The failure to fund the necessary research on the necessary scale is not only due to lack of funds. Courts and media commentators have failed to recognise the need, focussing wrongly on the question “is the technology reliable?”. This is a useless question, because the meaning of “reliable” is too vague. The right questions are “can we fairly evaluate the strength of evidence generated by this technology” and “can we meaningfully convey the evidential weight to courts?”. The question about evaluation of evidence trumps questions about reliability, because unreliable evidence will support only weak conclusions about evidential weight. Any amount of ``noise” can be correctly accommodated by an appropriate analysis and will not lead to unjustified conclusions. The expert panel of the UK Caddy review made many important recommendations. They noted that “There needs to be a national agreement on how LTDNA profiles are to be interpreted especially in relation to “allele drop in and out”, stochastic effects, inhibition, and mixtures” but they did not give due emphasis to the over-riding importance of statistical inference, without which none of the other issues they dealt with matter.

A better future

Fortunately the situation is improving recently, ten years too late. Various agencies in Australia and New Zealand have pooled resources to fund the development of the STRmix software for the evaluation of LTDNA evidence, the European Commission has funded EUFORGEN network which is associated with the Forensim R package that performs a number of simulation and inference tasks for LTDNA evidence. The present author has in recent years been developing the open-source likeLTD software, now also an R package as is DNAmixtures developed by researchers in the UK. The TrueAllele software has been available for many years, but because of commercial confidentiality it lacked the level of scrutiny required for justice to be seen to be done. It can now be compared with rival software, some of which is open source.

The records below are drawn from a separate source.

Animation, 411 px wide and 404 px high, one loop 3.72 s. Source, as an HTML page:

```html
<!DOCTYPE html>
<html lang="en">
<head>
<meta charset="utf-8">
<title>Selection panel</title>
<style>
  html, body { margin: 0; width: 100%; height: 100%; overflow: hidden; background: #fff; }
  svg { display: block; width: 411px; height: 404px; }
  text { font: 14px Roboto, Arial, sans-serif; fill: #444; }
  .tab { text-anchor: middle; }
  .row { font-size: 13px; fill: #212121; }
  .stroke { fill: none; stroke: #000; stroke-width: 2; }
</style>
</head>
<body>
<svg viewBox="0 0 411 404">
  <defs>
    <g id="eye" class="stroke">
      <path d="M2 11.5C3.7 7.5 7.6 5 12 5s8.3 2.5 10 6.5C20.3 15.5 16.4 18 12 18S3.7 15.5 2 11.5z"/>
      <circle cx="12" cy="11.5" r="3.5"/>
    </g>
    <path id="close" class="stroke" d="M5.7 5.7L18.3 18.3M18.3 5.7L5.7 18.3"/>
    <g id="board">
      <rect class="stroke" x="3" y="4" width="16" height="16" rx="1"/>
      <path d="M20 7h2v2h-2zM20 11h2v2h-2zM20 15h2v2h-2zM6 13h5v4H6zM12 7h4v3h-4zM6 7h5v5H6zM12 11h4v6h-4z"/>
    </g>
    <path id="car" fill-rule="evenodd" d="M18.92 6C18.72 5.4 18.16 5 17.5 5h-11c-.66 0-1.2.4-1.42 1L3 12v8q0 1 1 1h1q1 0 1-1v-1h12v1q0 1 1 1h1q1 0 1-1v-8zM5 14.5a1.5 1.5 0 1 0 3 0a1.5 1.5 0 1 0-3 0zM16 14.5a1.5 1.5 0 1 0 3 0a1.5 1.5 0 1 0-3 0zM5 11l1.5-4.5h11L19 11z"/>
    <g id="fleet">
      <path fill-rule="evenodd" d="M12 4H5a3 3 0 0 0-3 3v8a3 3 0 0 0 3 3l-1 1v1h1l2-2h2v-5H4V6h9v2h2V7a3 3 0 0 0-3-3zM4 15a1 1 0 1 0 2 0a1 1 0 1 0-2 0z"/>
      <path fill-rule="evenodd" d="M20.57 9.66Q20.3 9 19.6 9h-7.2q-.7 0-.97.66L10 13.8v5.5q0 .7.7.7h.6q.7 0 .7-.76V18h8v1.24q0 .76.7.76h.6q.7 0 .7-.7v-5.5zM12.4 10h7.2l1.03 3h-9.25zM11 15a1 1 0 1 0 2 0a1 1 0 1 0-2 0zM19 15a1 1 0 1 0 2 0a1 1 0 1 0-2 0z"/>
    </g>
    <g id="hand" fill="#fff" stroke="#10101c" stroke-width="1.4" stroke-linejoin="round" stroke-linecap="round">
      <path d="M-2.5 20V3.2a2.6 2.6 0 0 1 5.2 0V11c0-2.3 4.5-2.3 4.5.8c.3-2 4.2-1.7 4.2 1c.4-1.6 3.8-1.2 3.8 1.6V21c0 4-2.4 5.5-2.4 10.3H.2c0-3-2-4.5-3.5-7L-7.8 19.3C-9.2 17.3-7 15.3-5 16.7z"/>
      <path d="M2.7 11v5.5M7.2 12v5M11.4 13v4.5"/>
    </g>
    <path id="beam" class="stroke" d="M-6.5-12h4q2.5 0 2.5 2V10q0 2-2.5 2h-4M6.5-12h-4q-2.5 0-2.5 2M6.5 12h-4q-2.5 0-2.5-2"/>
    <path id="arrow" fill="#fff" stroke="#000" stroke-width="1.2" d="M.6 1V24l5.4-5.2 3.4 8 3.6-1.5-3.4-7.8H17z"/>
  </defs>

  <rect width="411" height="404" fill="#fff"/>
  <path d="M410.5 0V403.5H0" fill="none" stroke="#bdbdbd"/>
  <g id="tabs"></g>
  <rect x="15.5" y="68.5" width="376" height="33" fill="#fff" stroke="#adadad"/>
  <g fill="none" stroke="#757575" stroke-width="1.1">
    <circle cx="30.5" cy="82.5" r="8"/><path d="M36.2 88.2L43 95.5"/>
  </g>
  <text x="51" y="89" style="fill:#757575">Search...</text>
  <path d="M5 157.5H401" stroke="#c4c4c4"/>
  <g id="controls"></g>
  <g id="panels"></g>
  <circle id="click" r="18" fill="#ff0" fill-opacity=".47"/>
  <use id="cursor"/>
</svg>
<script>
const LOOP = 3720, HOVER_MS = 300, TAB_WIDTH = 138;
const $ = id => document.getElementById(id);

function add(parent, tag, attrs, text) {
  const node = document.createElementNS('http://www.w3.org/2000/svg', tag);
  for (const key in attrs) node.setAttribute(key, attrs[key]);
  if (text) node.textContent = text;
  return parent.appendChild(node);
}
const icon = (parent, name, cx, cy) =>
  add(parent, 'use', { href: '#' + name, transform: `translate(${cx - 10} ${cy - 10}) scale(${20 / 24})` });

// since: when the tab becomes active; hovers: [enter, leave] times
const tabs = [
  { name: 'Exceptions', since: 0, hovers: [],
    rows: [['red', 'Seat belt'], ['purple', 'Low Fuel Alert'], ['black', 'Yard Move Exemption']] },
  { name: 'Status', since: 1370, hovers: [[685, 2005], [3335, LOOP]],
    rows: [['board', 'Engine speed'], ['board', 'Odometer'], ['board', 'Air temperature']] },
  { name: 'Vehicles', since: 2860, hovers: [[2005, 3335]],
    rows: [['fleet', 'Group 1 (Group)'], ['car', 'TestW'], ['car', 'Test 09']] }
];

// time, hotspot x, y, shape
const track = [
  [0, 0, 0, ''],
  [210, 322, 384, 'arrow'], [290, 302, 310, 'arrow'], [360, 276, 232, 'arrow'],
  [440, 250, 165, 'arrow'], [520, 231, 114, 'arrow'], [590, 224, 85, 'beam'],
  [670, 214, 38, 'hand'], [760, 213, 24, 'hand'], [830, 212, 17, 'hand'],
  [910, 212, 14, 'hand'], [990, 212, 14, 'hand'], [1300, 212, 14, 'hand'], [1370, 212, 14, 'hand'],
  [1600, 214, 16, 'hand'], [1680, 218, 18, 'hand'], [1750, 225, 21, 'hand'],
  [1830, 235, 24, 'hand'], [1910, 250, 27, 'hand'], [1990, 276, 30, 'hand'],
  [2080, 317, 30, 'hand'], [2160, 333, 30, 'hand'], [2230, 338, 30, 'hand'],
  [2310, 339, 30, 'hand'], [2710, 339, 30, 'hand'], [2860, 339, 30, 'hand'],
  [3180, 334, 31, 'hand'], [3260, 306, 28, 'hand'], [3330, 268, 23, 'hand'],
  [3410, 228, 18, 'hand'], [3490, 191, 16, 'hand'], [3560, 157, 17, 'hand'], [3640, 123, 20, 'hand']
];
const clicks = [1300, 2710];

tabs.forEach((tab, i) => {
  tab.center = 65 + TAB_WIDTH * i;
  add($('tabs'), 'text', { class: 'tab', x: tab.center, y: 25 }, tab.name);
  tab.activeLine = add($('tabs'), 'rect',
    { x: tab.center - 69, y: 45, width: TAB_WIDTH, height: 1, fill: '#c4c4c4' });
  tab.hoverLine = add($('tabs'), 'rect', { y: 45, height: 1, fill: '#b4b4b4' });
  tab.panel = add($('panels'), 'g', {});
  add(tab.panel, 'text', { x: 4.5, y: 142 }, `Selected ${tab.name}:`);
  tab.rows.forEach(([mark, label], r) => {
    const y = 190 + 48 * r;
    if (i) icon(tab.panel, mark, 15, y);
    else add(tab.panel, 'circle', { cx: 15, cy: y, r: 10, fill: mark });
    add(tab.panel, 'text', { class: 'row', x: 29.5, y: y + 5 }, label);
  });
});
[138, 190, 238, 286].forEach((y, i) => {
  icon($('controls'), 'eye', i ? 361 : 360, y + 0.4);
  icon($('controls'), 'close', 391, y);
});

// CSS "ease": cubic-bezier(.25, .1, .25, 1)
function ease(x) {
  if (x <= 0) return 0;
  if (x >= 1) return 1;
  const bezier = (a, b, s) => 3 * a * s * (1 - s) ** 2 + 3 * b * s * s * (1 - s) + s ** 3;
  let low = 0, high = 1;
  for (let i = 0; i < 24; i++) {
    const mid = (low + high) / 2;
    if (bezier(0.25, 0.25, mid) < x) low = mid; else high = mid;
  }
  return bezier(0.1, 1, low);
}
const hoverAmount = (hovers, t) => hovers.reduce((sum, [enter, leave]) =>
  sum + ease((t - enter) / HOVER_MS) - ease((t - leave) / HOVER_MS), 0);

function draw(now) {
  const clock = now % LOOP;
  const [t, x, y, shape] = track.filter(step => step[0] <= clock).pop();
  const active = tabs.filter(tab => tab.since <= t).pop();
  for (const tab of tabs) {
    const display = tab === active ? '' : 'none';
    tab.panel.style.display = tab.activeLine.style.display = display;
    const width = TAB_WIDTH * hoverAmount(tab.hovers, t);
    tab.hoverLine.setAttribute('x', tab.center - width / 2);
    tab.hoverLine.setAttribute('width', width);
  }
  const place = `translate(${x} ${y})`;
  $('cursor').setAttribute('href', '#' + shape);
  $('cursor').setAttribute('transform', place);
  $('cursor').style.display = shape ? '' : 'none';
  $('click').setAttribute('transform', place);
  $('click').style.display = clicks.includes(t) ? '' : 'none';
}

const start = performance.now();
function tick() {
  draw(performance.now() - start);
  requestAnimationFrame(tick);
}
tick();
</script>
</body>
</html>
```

Many of these developments are new and extensive comparisons of the different softwares are not available, but there are a number of publications and technical documents reporting results of validation studies. The main distinction between modelling approaches is that some take the view that the information in peak heights is too variable and sensitive to  parameters for them to be useful sources of information, and so peak heights are replaced with a binary presence/absence, and perhaps also an ``uncertain” category. Other approaches do try to extract information from peak heights. This is extremely valuable for some profiles, particularly when replication has not been attempted, but the additional information may come at the cost of additional sensitivity to modelling assumptions. There has not yet been any extensive investigation of these issues, which is a priority for future research. Meanwhile the new methods are finding their way into courts, in some cases after substantial challenge, and appear to provide a great improvement on preceding methods.

Sources

Steele, C.J. and Balding, D.J. 'Statistical Evaluation of Forensic DNA Profile Evidence, Annual Review of Statistics and Its Application, Vol. 1: (Volume publication date January 2014), A pre-publication .pdf is available online at DOI: 10.1146/annurev-statistics-022513-115602

Related Topics

Related Publications

Related Content

Site Footer

Address:

This website is provided by John Wiley & Sons Limited, The Atrium, Southern Gate, Chichester, West Sussex PO19 8SQ (Company No: 00641132, VAT No: 376766987)

Published features on StatisticsViews.com are checked for statistical accuracy by a panel from the European Network for Business and Industrial Statistics (ENBIS)   to whom Wiley and StatisticsViews.com express their gratitude. This panel are: Ron Kenett, David Steinberg, Shirley Coleman, Irena Ograjenšek, Fabrizio Ruggeri, Rainer Göb, Philippe Castagliola, Xavier Tort-Martorell, Bart De Ketelaere, Antonio Pievatolo, Martina Vandebroek, Lance Mitchell, Gilbert Saporta, Helmut Waldl and Stelios Psarakis.